| Dataset records |
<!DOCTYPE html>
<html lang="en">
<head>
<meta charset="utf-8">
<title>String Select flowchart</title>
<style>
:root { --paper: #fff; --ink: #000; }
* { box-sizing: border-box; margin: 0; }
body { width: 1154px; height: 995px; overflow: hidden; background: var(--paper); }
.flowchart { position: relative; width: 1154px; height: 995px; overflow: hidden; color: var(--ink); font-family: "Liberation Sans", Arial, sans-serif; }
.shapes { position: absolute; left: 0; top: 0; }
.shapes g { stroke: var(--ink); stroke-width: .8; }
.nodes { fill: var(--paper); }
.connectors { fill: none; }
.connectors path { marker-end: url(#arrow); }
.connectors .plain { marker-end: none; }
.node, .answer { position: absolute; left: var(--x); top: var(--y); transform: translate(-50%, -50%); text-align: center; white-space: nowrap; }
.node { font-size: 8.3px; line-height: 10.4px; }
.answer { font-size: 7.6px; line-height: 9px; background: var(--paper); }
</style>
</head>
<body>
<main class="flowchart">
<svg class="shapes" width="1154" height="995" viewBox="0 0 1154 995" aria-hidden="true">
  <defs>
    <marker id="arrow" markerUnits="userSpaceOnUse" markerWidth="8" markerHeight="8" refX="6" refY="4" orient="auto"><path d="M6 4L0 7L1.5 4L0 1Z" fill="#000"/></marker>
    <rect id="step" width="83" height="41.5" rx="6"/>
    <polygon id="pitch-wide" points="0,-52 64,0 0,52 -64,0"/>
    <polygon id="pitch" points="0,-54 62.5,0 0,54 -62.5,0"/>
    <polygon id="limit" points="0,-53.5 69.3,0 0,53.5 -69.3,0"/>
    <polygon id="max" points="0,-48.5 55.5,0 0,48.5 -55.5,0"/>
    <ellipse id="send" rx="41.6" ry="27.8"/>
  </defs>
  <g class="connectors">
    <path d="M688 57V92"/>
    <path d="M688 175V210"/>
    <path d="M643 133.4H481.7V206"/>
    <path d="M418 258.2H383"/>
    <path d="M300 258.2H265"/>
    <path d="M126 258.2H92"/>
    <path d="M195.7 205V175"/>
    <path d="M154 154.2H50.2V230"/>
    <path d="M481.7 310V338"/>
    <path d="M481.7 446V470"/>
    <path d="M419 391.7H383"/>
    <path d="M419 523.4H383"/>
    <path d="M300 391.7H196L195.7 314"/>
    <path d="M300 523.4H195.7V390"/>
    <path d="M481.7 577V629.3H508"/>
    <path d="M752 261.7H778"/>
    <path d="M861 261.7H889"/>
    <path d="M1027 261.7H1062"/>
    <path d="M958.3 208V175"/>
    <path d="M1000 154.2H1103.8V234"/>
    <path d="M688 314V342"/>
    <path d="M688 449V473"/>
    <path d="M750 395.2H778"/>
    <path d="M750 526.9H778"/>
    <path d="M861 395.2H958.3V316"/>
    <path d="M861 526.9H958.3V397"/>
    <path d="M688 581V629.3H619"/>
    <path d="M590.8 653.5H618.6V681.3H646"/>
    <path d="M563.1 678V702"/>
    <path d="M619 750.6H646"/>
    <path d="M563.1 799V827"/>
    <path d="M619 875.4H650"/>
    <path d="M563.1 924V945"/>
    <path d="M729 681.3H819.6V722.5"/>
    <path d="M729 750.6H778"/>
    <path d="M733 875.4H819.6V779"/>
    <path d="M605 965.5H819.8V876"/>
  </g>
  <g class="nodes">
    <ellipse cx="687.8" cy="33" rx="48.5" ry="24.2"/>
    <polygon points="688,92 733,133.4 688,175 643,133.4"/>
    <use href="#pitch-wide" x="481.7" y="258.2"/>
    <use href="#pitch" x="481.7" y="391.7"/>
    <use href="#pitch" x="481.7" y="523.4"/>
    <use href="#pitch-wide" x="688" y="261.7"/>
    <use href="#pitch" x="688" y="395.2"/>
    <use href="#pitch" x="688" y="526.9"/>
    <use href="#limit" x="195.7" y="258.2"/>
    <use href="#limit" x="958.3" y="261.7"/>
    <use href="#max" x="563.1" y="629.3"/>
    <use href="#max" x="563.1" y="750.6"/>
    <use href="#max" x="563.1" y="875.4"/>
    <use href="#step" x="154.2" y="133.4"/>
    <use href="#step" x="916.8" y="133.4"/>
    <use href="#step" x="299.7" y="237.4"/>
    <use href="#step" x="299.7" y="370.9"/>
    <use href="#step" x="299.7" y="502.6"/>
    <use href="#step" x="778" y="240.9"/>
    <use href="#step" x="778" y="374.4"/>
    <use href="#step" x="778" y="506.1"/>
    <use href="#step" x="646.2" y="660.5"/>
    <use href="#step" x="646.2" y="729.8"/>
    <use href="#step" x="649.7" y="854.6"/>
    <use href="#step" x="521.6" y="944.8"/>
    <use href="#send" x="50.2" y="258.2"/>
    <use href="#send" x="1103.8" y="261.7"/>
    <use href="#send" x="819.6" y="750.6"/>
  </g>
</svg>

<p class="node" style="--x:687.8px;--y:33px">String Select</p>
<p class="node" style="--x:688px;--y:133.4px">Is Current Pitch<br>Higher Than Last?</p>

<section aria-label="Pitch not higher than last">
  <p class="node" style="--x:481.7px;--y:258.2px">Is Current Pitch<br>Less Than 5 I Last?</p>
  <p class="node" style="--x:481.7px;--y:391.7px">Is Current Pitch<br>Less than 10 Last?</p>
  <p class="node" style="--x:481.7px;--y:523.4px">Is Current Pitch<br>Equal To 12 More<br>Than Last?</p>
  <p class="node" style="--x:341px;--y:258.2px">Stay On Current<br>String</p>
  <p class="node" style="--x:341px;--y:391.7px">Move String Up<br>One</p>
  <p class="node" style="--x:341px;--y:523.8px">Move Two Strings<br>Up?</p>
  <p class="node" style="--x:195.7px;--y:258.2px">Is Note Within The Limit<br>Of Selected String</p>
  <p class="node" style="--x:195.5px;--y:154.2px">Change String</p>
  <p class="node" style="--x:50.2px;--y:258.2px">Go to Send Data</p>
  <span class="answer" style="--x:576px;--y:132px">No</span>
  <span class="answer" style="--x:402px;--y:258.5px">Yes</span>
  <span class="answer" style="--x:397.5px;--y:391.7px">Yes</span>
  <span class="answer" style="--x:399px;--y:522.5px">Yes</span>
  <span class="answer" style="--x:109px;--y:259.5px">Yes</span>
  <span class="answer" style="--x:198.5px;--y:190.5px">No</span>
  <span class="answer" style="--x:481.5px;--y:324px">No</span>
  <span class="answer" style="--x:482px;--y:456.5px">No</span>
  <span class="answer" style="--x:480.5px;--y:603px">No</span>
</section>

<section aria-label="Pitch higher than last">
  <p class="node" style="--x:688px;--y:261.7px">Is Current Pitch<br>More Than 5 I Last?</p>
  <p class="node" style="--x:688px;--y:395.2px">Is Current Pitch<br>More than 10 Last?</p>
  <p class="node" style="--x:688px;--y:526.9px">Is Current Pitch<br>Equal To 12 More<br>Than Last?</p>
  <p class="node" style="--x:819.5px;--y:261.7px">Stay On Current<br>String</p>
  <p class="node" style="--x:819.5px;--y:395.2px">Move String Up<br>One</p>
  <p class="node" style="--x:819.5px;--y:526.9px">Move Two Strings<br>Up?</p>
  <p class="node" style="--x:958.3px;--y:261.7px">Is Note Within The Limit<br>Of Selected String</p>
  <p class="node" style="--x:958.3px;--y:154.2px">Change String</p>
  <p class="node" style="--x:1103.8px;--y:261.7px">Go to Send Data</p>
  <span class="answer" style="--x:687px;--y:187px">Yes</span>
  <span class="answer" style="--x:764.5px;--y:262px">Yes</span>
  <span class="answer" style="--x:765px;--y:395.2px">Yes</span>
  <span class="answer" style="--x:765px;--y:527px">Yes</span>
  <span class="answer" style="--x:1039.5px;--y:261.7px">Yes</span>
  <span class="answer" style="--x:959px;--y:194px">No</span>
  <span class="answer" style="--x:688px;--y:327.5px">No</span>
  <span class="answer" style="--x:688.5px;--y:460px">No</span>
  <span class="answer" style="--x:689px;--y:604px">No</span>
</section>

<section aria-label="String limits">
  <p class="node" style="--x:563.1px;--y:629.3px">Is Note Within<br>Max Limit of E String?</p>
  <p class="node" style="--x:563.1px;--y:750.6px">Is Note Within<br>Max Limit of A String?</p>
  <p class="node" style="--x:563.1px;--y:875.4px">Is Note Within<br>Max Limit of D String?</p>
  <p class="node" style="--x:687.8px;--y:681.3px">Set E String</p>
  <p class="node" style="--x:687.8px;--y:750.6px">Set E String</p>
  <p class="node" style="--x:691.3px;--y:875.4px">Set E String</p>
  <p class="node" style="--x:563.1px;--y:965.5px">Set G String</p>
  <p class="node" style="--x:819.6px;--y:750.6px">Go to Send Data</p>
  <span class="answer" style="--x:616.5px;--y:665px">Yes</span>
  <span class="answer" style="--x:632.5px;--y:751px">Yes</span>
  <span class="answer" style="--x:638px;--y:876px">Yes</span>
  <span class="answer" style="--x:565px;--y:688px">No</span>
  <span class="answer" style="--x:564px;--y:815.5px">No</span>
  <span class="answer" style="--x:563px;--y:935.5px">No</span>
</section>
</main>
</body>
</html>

| Task to carry out |
Word for word, restate the data above from its first line down to and including the line with "absolute; left: 0;".

| Output of the task |
<!DOCTYPE html>
<html lang="en">
<head>
<meta charset="utf-8">
<title>String Select flowchart</title>
<style>
:root { --paper: #fff; --ink: #000; }
* { box-sizing: border-box; margin: 0; }
body { width: 1154px; height: 995px; overflow: hidden; background: var(--paper); }
.flowchart { position: relative; width: 1154px; height: 995px; overflow: hidden; color: var(--ink); font-family: "Liberation Sans", Arial, sans-serif; }
.shapes { position: absolute; left: 0; top: 0; }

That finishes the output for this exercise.